*Work required*.
Below are some entries. Copy each line that holds the string "streaks".

*Data for processing*.
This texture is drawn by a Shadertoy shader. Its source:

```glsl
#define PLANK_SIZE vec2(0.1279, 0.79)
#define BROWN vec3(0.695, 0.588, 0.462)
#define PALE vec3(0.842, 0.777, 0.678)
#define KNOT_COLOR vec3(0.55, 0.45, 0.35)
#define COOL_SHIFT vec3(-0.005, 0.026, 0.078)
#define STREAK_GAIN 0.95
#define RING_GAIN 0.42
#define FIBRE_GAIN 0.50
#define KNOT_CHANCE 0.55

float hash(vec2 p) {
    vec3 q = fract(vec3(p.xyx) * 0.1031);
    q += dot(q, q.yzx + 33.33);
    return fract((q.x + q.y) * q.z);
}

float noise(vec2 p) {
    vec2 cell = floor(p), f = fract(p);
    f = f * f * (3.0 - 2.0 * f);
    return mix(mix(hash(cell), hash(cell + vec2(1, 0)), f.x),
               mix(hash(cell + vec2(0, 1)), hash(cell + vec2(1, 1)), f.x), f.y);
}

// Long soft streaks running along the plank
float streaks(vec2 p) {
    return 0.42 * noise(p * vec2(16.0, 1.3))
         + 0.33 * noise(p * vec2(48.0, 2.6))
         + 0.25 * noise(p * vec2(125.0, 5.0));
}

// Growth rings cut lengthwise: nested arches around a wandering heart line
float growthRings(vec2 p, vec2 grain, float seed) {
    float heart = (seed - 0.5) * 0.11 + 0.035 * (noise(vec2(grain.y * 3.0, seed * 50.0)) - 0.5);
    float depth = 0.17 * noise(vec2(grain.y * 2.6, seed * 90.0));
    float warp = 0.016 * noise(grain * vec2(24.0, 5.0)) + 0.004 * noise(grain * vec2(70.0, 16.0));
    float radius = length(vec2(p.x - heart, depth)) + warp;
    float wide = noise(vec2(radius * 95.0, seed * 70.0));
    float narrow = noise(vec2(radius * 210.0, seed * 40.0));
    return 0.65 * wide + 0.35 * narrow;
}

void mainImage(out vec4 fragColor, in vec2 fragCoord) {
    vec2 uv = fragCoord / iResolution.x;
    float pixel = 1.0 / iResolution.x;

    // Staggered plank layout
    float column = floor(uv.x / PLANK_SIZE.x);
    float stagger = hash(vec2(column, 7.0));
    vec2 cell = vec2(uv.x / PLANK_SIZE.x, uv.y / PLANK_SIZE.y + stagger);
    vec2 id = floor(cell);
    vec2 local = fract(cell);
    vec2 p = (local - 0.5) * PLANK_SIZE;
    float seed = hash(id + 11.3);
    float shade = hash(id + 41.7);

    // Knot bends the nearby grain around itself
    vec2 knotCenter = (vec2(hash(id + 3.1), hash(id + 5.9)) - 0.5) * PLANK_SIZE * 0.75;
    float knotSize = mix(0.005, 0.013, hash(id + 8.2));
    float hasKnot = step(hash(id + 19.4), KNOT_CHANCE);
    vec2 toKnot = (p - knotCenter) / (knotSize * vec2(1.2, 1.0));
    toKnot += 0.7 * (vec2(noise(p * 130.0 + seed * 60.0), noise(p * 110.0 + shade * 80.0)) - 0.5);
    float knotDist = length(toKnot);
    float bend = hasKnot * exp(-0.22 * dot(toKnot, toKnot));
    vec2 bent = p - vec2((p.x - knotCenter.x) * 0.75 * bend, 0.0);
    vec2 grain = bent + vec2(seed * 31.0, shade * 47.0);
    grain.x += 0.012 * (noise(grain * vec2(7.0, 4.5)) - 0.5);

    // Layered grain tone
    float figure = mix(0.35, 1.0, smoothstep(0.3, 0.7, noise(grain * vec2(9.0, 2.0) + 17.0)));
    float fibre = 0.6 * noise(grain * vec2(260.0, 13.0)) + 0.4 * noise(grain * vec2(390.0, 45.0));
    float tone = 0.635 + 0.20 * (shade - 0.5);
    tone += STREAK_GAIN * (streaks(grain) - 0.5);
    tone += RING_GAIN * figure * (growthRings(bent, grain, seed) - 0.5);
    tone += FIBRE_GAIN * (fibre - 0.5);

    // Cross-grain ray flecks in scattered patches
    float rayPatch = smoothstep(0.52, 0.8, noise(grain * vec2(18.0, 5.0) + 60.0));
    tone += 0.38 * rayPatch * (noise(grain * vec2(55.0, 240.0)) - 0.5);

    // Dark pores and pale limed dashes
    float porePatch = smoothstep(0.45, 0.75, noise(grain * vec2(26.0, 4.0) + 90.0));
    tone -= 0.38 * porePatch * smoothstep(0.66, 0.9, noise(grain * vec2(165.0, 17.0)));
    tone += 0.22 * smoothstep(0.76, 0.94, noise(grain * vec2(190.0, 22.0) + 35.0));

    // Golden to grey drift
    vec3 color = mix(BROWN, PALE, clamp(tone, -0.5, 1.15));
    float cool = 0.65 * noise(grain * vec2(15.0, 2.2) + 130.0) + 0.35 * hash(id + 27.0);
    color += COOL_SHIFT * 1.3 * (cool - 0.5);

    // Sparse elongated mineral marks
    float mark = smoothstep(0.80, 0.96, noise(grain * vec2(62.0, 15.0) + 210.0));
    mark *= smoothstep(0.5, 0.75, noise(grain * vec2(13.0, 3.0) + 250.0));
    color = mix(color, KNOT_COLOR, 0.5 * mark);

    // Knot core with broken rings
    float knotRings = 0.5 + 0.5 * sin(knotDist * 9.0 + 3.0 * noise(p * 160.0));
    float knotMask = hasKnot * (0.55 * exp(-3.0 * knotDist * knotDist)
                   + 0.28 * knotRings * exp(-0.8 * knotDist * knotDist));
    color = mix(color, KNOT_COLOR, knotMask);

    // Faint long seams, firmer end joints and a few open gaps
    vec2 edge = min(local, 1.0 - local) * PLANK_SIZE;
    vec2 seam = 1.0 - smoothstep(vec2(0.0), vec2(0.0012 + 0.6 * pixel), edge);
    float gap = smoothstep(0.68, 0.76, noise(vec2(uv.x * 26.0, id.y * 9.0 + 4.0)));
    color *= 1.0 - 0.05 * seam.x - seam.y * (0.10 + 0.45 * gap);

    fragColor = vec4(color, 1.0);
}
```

*Output for this exercise*.
// Long soft streaks running along the plank
float streaks(vec2 p) {
    tone += STREAK_GAIN * (streaks(grain) - 0.5);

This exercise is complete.